In 743 BCE, the Assyrian King Tiglath-pileser III launched his assault on the Syro-Hittite states of northwest Syria directing his attention to the kingdom of Unqi in 738 BCE. The Assyrian King accused Tutammu, king of Unqi (kur un-qi), of breaking his loyalty oath with Assyria. The consequences of this breach, we are told, were that Tutammu “disregarded his life,” Kinalia (uruKi-na-li-a), his royal city, was captured and many of its citizens were deported. The Assyrian King then reconstituted Kinalia as the capital of a new Assyrian province by the same name, and installed a governor (bēl pīh ̮āti).

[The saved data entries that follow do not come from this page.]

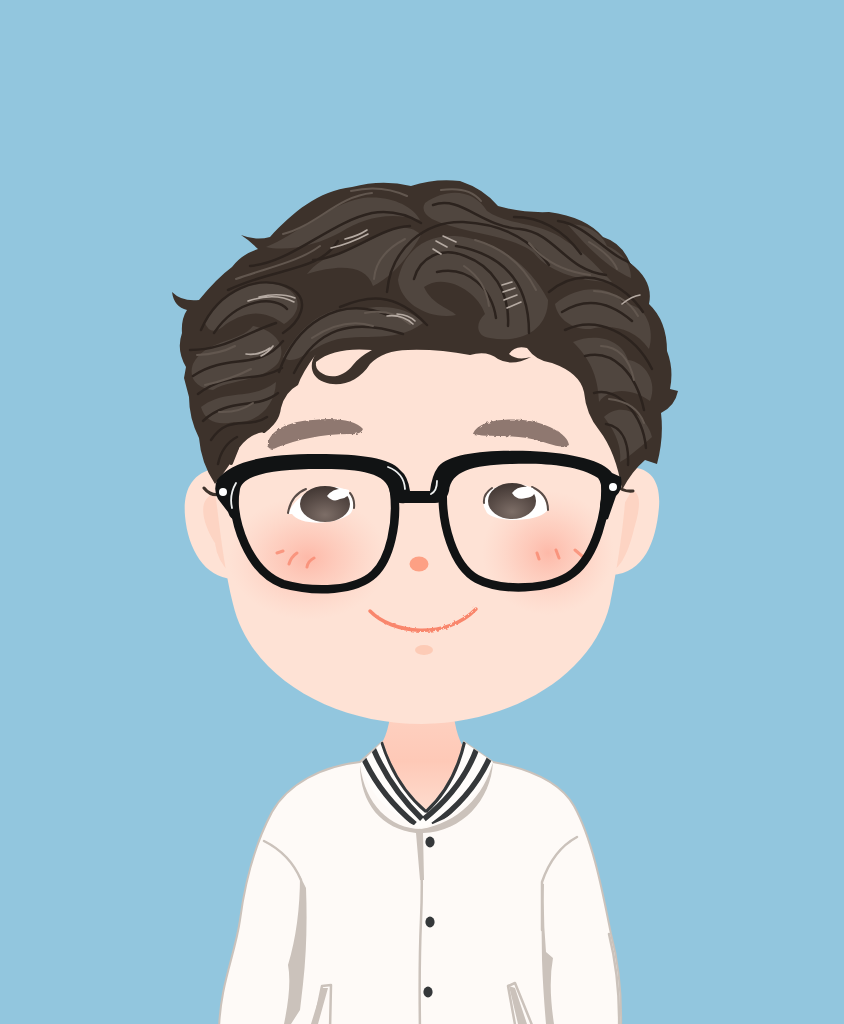
<!DOCTYPE html>
<html lang="en">
<head>
<meta charset="utf-8">
<title>Portrait avatar</title>
<style>
:root{--sky:#92c6de;--skin:#fee2d5;--skin-shade:#fdcdbb;--coral:#f9866c;--hair:#3d322b;--hair-light:#50463f;--hair-dark:#2c231e;--shine:#b5aaa2;--brow:#8f7870;--frame:#111314;--cloth:#fefaf7;--seam:#cbc2bb;--ink:#35383a}
html,body{margin:0;overflow:hidden;background:var(--sky)}
svg{display:block;width:844px;height:1024px}
.skin{fill:var(--skin)}
.hair{fill:var(--hair)}
.locks{fill:var(--hair-light)}
.strands{fill:none;stroke:var(--hair-dark);stroke-width:2.5;stroke-linecap:round}
.fine{fill:none;stroke:#62574f;stroke-width:2;stroke-linecap:round}
.shine{fill:none;stroke:var(--shine);stroke-width:1.6;stroke-linecap:round}
.flyaway{fill:none;stroke:var(--hair);stroke-linecap:round}
.seam{fill:none;stroke:var(--seam);stroke-width:2.5;stroke-linecap:round;stroke-linejoin:round}
.fold{fill:var(--seam)}
.stripe{fill:none;stroke:var(--ink);stroke-width:5.5}
.frame{fill:var(--frame)}
.rim{fill:none;stroke:var(--frame);stroke-width:8.5}
.hinge{fill:#fff}
</style>
</head>
<body>
<svg viewBox="0 0 844 1024" role="img" aria-label="Smiling boy with curly dark hair, black glasses and a white baseball jacket">
<defs>
<radialGradient id="blush"><stop offset="0" stop-color="#fdab99" stop-opacity=".75"/><stop offset=".5" stop-color="#fdb9a8" stop-opacity=".42"/><stop offset="1" stop-color="#fec8b9" stop-opacity="0"/></radialGradient>
<linearGradient id="neck-tone" x2="0" y2="1"><stop offset="0" stop-color="#fed3c3"/><stop offset=".5" stop-color="#fec9b7"/><stop offset="1" stop-color="#fee0d3"/></linearGradient>
<radialGradient id="iris" cx=".5" cy=".8" r=".75"><stop offset="0" stop-color="#7d6e67"/><stop offset=".6" stop-color="#5a4d48"/><stop offset="1" stop-color="#443935"/></radialGradient>
<filter id="crayon" x="-10%" y="-30%" width="120%" height="160%"><feTurbulence type="fractalNoise" baseFrequency=".35" numOctaves="2" seed="4"/><feDisplacementMap in="SourceGraphic" scale="3"/></filter>
<clipPath id="collar-area"><path d="M382 742L360 764Q373 808 420 828Q472 815 493 762L464 742Q454 785 426 811Q396 786 382 742Z"/></clipPath>
<path id="hair-outline" d="M215 484Q201 463 199 438Q189 418 189 397L184 378L186 367Q176 350 182 333Q181 319 187 310Q174 307 172 292Q182 302 199 300Q217 278 232 267Q242 254 258 249Q249 240 241 235Q256 241 270 237C293 212 318 191 352 187Q382 179 411 186Q435 178 460 181Q484 189 498 206Q522 213 549 212Q586 217 603 237Q622 243 630 263Q654 281 649 304Q667 321 667 351Q674 369 670 389L678 391Q675 406 661 413Q664 438 657 464L645 460Q632 471 622 490Q616 452 599 430Q586 414 584 392Q580 373 552 363Q536 361 527 348Q515 345 509 354Q517 361 531 357Q512 367 498 359Q487 350 470 355Q438 349 408 350Q384 350 370 364C359 382 339 388 324 382C310 377 309 363 316 354Q302 373 298 385Q285 392 281 408Q279 424 264 432Q249 434 239 448Q230 466 215 484Z"/>
<clipPath id="hair-area"><use href="#hair-outline"/></clipPath>
<ellipse id="button" rx="4.6" ry="5.4" fill="var(--ink)"/>
</defs>

<rect id="background" width="844" height="1024" fill="var(--sky)"/>

<path id="neck" fill="url(#neck-tone)" d="M391 700H453Q453 732 466 752L426 822L376 752Q391 734 391 700Z"/>

<g id="jacket">
<path d="M219 1030C220 985 235 955 240 920C245 882 256 842 272 812C288 784 322 766 360 762L382 742Q396 786 426 811Q454 785 464 742L493 762C530 769 561 783 574 806C594 842 604 900 611 934C618 960 622 990 621 1030Z" fill="var(--cloth)" stroke="var(--seam)" stroke-width="2"/>
<path class="seam" d="M609 934C616 962 620 990 619 1030"/>
<path class="fold" d="M300 876L306 888Q308 940 303 984L300 1010L291 1024H284Q292 985 288 965Q300 925 300 876ZM541 884L544 884Q543 920 546 952L553 958Q548 985 554 1024H546Q543 990 542 960Z"/>
<path class="seam" d="M264 841Q290 854 301 880M577 837Q553 850 542 882V930"/>
<path class="seam" d="M313 1030L322 986L331 985L330 1030M516 1030L508 986L515 983L534 1030"/>
<path class="fold" d="M322 988L328 988L318 1024H311ZM509 986L515 988L527 1024H518Z"/>
<path class="seam" d="M420 830Q423 875 421 920T420 1030"/>
<path class="fold" d="M360 765C365 804 390 829 421 829C458 823 484 796 493 762C491 800 462 832 423 833L424 880H420L416 833C382 829 360 804 360 765Z"/>
<g id="collar" clip-path="url(#collar-area)">
<path d="M350 735H500V835H350Z" fill="#fffdfb"/>
<path class="stripe" d="M363 757Q380 795 415 824M373 748Q390 788 422 819M382 739Q396 785 427 811"/>
<path class="stripe" d="M490 757Q472 797 433 825M477 748Q462 789 424 819M464 739Q454 785 425 811"/>
</g>
<path d="M382 742Q396 786 426 811Q454 785 464 742" fill="none" stroke="var(--ink)" stroke-width="2"/>
<use href="#button" x="430" y="842"/><use href="#button" x="430" y="922"/><use href="#button" x="428" y="992"/>
</g>

<g id="ears">
<path class="skin" d="M216 468C191 473 183 491 185 516C188 550 205 577 232 579L246 480ZM626 468C650 465 661 481 659 507C656 542 644 573 612 575L606 490Z"/>
<path fill="var(--skin-shade)" opacity=".65" d="M213 494C196 501 204 526 215 543Q217 561 231 574L232 520ZM632 490C643 494 639 512 634 529C630 546 623 566 612 571L614 522Z"/>
</g>

<g id="face">
<path class="skin" d="M211 460C218 510 222 560 233 604C250 677 332 724 422 724C512 723 593 675 610 604C617 570 627 510 628 450L590 350L430 320L300 340Z"/>
<ellipse cx="308" cy="558" rx="80" ry="62" fill="url(#blush)"/>
<ellipse cx="548" cy="553" rx="66" ry="62" fill="url(#blush)"/>
<path d="M277 553L283 551M297 553Q291 557 289 564M314 558Q308 561 307 567M537 553L539 559M556 550L559 558M575 550L582 556" fill="none" stroke="var(--coral)" stroke-width="3" stroke-linecap="round" opacity=".75"/>
<ellipse cx="419" cy="564" rx="9.5" ry="7.5" fill="#fda084"/>
<path d="M370 611C392 634 446 640 476 609" fill="none" stroke="var(--coral)" stroke-width="3.5" stroke-linecap="round" filter="url(#crayon)"/>
<ellipse cx="424" cy="650" rx="9" ry="5" fill="#fdcbb6"/>
</g>

<g id="eyebrows" fill="var(--brow)" filter="url(#crayon)">
<path d="M268 447C266 432 288 421 313 420C335 417 356 420 363 429Q361 435 350 434C320 434 297 440 278 447Q271 451 268 447Z"/>
<path d="M473 434C477 422 500 418 523 420C546 422 568 434 569 445C560 450 548 442 532 439C510 434 490 438 473 434Z"/>
</g>

<g id="eyes">
<g id="left-eye">
<path d="M288 514C297 491 325 482 344 489C354 495 356 507 350 514C335 525 300 526 292 514Z" fill="#fff"/>
<ellipse cx="325" cy="504" rx="25" ry="18" fill="url(#iris)"/>
<path d="M288 513Q291 495 306 489M350 493Q355 499 354 508" fill="none" stroke="#594c47" stroke-width="2" stroke-linecap="round"/>
<path d="M327 496Q335 486 349 490Q350 498 340 499Q333 503 327 496Z" fill="#fff"/>
</g>
<g id="right-eye">
<path d="M484 507C481 491 500 482 517 484C537 485 549 500 547 511C537 522 498 523 487 513Z" fill="#fff"/>
<ellipse cx="512" cy="501" rx="24" ry="18" fill="url(#iris)"/>
<path d="M532 487Q548 494 548 510M484 503Q483 494 492 488" fill="none" stroke="#594c47" stroke-width="2" stroke-linecap="round"/>
<path d="M512 493Q519 484 533 488Q538 496 526 498Q517 501 512 493Z" fill="#fff"/>
</g>
</g>

<g id="hairstyle">
<use href="#hair-outline" class="hair"/>
<path id="forehead-gap" class="skin" d="M316 362C329 351 349 348 372 350Q359 357 353 365C343 378 329 379 320 372Q315 368 316 362Z"/>
<path class="flyaway" stroke-width="4" d="M264 431Q273 424 275 414M237 448L231 463"/>

<g clip-path="url(#hair-area)">
<g class="locks">
<path d="M266 247C297 235 326 205 363 198C390 195 413 206 420 220C389 211 363 218 341 232C318 245 287 252 266 247Z"/>
<path d="M307 274C326 250 356 251 381 234C397 225 413 226 421 235C409 256 393 276 373 286C366 265 340 264 307 274Z"/>
<path d="M398 280C404 250 426 235 455 236C495 239 530 265 548 300C548 330 521 344 490 338C477 337 474 324 485 314C478 291 444 272 424 287C432 305 451 309 456 315C431 320 401 305 398 280Z"/>
<path d="M425 203C448 187 474 190 487 211C508 226 540 221 566 241C586 253 599 269 612 282C584 282 549 273 534 253C511 234 462 234 432 219Q420 212 425 203Z"/>
<path d="M205 323C219 294 247 277 278 285C303 292 303 312 284 324C265 310 248 310 226 324Q211 338 205 323Z"/>
<path d="M193 364C205 339 240 343 253 326C278 331 287 348 278 363C260 383 230 379 213 390C197 388 188 379 193 364Z"/>
<path d="M283 357C302 322 331 303 363 309C386 304 411 309 423 323C393 346 355 330 326 343C309 350 294 367 283 357Z"/>
<path d="M555 304C581 282 615 287 623 304C647 303 655 331 649 349C634 328 611 324 591 329C575 330 558 321 555 304Z"/>
<path d="M573 342C594 333 621 338 628 360C645 362 658 382 650 401C632 388 610 387 599 402C598 374 589 358 573 342Z"/>
<path d="M201 407C226 388 252 401 276 382C275 409 254 424 234 422C217 426 205 421 201 407ZM604 417C622 400 647 416 652 437C637 450 626 459 620 462C622 445 614 430 604 417Z"/>
<path d="M568 225C586 222 603 235 607 246C625 253 631 267 631 278C610 269 590 250 568 225Z"/>
</g>
<g class="strands">
<path d="M250 266C291 263 330 222 372 213Q398 209 421 223M228 290C276 267 319 272 338 241M313 260C349 257 379 227 410 226M387 292C391 248 425 221 463 222C505 224 531 240 549 265M414 279C420 257 442 246 465 256C492 266 510 291 508 326M437 272C469 265 492 290 496 318M456 246C501 254 529 280 529 333"/>
<path d="M433 205C461 195 480 226 520 229C556 233 565 270 606 275M514 217C550 217 570 239 581 254M558 221C589 225 608 258 637 265M549 292C586 261 626 286 643 312M562 312C592 293 617 308 632 321M565 330C597 315 634 333 652 369M585 356C613 349 636 373 644 410M594 393C617 386 643 414 646 448M606 424C624 427 629 445 628 465"/>
<path d="M201 330C218 290 260 272 292 289C311 301 300 322 283 333M214 333C238 297 276 296 287 309M190 350C224 350 243 334 276 323M193 376C229 352 258 372 283 341M198 394C231 369 253 385 282 368M203 421C228 397 257 410 278 393M211 440C229 413 248 430 267 417M218 464Q222 445 237 437M279 372C295 326 337 294 388 315M294 373C316 329 351 317 403 334M340 307C366 296 394 290 427 325"/>
</g>
<g class="fine">
<path d="M283 234C316 226 338 196 372 193M351 191Q381 184 407 196M441 190Q469 186 481 201M236 279C270 267 300 261 320 246M374 279Q376 254 405 239M475 240Q517 252 536 290M464 266Q486 281 489 306M529 243Q551 270 590 275M589 242Q612 256 617 269M594 291Q625 293 638 316M601 346Q627 347 634 380M609 399Q636 402 644 423M197 355Q220 354 235 346M205 385Q232 379 251 369M219 412Q239 413 253 403M312 338Q344 317 373 326M365 313Q391 308 410 324"/>
</g>
<g class="shine">
<path d="M248 301Q275 292 294 302M259 297Q279 292 295 298M246 354Q258 356 270 348M261 356Q269 352 273 346M387 316Q402 314 413 324M397 314Q409 315 415 321M331 248Q349 244 368 234M345 239Q358 236 367 230M436 241L447 247M443 236L456 242M433 249L441 254M502 285L512 282M503 292L515 288M504 300L517 295M507 308L521 302M622 304Q632 296 640 295"/>
</g>
</g>
</g>

<g id="glasses">
<path class="flyaway" stroke-width="3" d="M204 488Q211 497 222 494M617 485Q622 492 633 491"/>
<path id="left-lens" class="rim" d="M235 482C241 467 277 462 319 462C364 461 392 468 394 491C398 523 390 559 374 574C356 591 316 593 283 584C250 572 230 523 235 482Z"/>
<path id="right-lens" class="rim" d="M443 489C443 464 468 460 512 457C562 456 599 464 605 480C608 512 595 556 573 573C550 591 500 591 477 579C453 566 441 523 443 489Z"/>
<path id="brow-bar" class="frame" d="M217 480C231 461 265 454 318 454C362 454 390 458 400 470Q408 476 410 491H430Q432 475 438 467C450 453 486 450 530 451C574 453 604 461 612 473L621 477Q623 490 616 496L608 519Q600 523 600 505Q604 486 598 478C578 465 544 463 512 464C473 465 451 471 449 491Q446 503 435 503H405Q392 505 389 489C384 471 353 469 319 469C276 469 244 474 240 489Q237 506 240 520Q231 522 228 512L218 499Q213 490 217 480Z"/>
<path d="M388 467Q404 473 405 489M437 481Q437 491 431 494M236 483Q229 495 232 508" fill="none" stroke="#eef0f0" stroke-width="1.8" stroke-linecap="round"/>
<circle class="hinge" cx="223" cy="492" r="4"/>
<circle class="hinge" cx="613" cy="487" r="4"/>
</g>
</svg>
</body>
</html>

Assyrian occupation at Tayinat results in significant renovation of the citadel mound, with the bit-hilani Palace Building I initially serving as the residence of the governor. The Temples at Tayinat are converted from traditional Syrian Temple-in-antis to more typical Assyrian Langraum temples, probably being dedicated to members of the Assyrian pantheon in the process. Building VI is converted to a small platform, serving some form of ritual function for the Assyrian establishment.
In the following phase, Tayinat undergoes even further renovations, with the establishment of an Assyrian Governors Palace on the south knoll of the site, presumably under Sargon II. With it, the locus of power at the site shifts, and the importance of the west central area, seat of of the Neo-Hittite Kings is greatly reduced, eventually being closed off with the construction of larger platform, and the walling off of the main courtyard.

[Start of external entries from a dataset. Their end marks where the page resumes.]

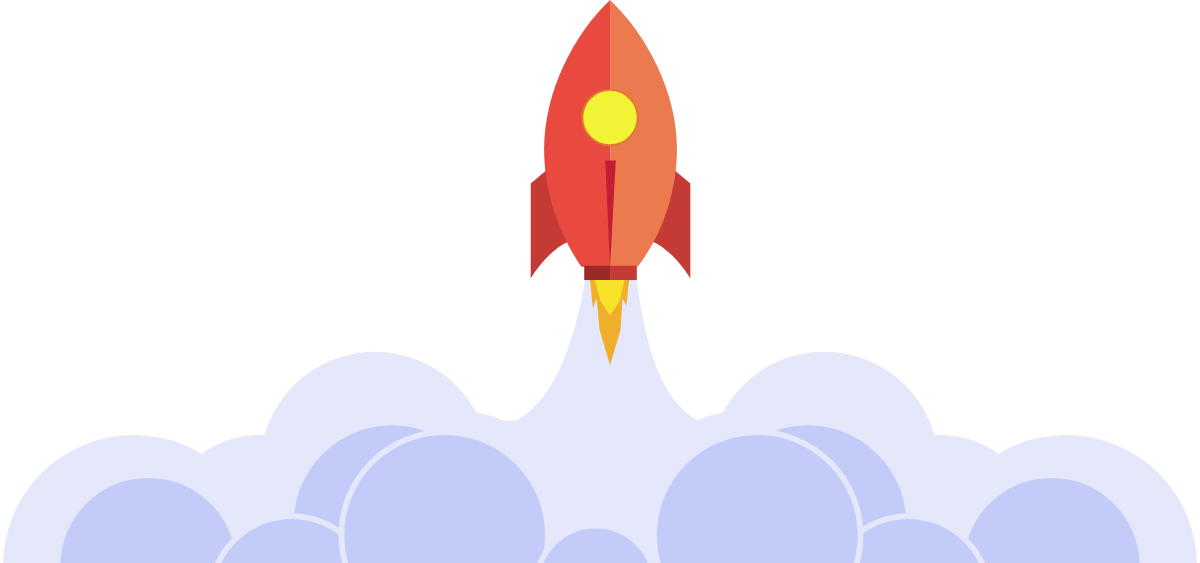
<!DOCTYPE html>
<html lang="en">
<head>
<meta charset="utf-8">
<title>Rocket Launch</title>
<style>
  :root {
    --canvas-bg: #ffffff;
    --hull-left: #e84a40;
    --hull-right: #eb7b4e;
    --fin: #c43b35;
    --stripe: #c41e33;
    --porthole: #f3f335;
    --porthole-rim: #e07a30;
    --nozzle-dark: #9a2a28;
    --nozzle-light: #c43b35;
    --flame-outer: #f0af2a;
    --flame-inner: #f7e32a;
    --smoke-light: #e5e8fa;
    --smoke-deep: #c3ccf9;
  }
  html, body {
    margin: 0;
    padding: 0;
    width: 1200px;
    height: 563px;
    overflow: hidden;
    background: var(--canvas-bg);
  }
  .launch-scene {
    display: block;
    width: 1200px;
    height: 563px;
  }
  .hull-left { fill: var(--hull-left); }
  .hull-right { fill: var(--hull-right); }
  .fin { fill: var(--fin); }
  .stripe { fill: var(--stripe); }
  .porthole { fill: var(--porthole); stroke: var(--porthole-rim); stroke-width: 2; }
  .nozzle-dark { fill: var(--nozzle-dark); }
  .nozzle-light { fill: var(--nozzle-light); }
  .flame-outer { fill: var(--flame-outer); }
  .flame-inner { fill: var(--flame-inner); }
  .smoke-light { fill: var(--smoke-light); }
  .smoke-deep { fill: var(--smoke-deep); }
  .smoke-deep-edged { fill: var(--smoke-deep); stroke: var(--smoke-light); stroke-width: 6; }
</style>
</head>
<body>
<svg class="launch-scene" viewBox="0 0 1255 589" width="1200" height="563" role="img" aria-label="Rocket lifting off from a cloud of smoke">
  <g class="exhaust-trail">
    <path class="smoke-light" d="M612 293 C600 360 580 425 530 445 L740 445 C690 425 675 360 666 293 Z"/>
  </g>

  <g class="smoke-cloud-back">
    <circle class="smoke-light" cx="392" cy="488" r="120"/>
    <circle class="smoke-light" cx="862" cy="488" r="120"/>
    <circle class="smoke-light" cx="140" cy="592" r="137"/>
    <circle class="smoke-light" cx="1115" cy="592" r="137"/>
    <circle class="smoke-light" cx="272" cy="560" r="105"/>
    <circle class="smoke-light" cx="983" cy="560" r="105"/>
    <circle class="smoke-light" cx="480" cy="540" r="110"/>
    <circle class="smoke-light" cx="775" cy="540" r="110"/>
    <rect class="smoke-light" x="480" y="440" width="295" height="149"/>
  </g>

  <g class="smoke-cloud-front">
    <circle class="smoke-deep" cx="155" cy="592" r="92"/>
    <circle class="smoke-deep" cx="1100" cy="592" r="92"/>
    <circle class="smoke-deep-edged" cx="410" cy="548" r="106"/>
    <circle class="smoke-deep-edged" cx="845" cy="548" r="106"/>
    <circle class="smoke-deep-edged" cx="305" cy="625" r="85"/>
    <circle class="smoke-deep-edged" cx="950" cy="625" r="85"/>
    <circle class="smoke-deep-edged" cx="465" cy="560" r="108"/>
    <circle class="smoke-deep-edged" cx="792" cy="560" r="108"/>
    <circle class="smoke-deep-edged" cx="623" cy="612" r="62"/>
  </g>

  <g class="rocket">
    <path class="fin" d="M574 176 L555 192 L555 291 C570 268 585 255 602 250 Z"/>
    <path class="fin" d="M703 176 L722 192 L722 291 C707 268 692 255 675 250 Z"/>
    <path class="hull-left" d="M638 0 C600 36 569 96 569 156 C569 202 585 246 608 279 L638 279 Z"/>
    <path class="hull-right" d="M638 0 C676 36 708 96 708 156 C708 202 692 246 667 279 L638 279 Z"/>
    <circle class="porthole" cx="638" cy="123" r="29"/>
    <path class="stripe" d="M633 168 L644 168 L638 280 Z"/>
    <rect class="nozzle-dark" x="611" y="278" width="27" height="15"/>
    <rect class="nozzle-light" x="638" y="278" width="28" height="15"/>
    <path class="flame-outer" d="M617 293 L658 293 L655 320 L651 312 L649 345 L638 382 L627 345 L624 312 L620 322 Z"/>
    <path class="flame-inner" d="M622 293 L653 293 L648 315 L638 330 L628 315 Z"/>
  </g>
</svg>
</body>
</html>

Although much of the destruction of Neo-Hittite culture can be attributed to the arrival of the Neo-Assyrians at Tayinat, many incredible works of art attributed to the Assyrians have bee found by both the Chicago and Toronto Expeditions, which have begun to change our understanding of the cultural dynamics of the Near Eastern world in this pivotal period.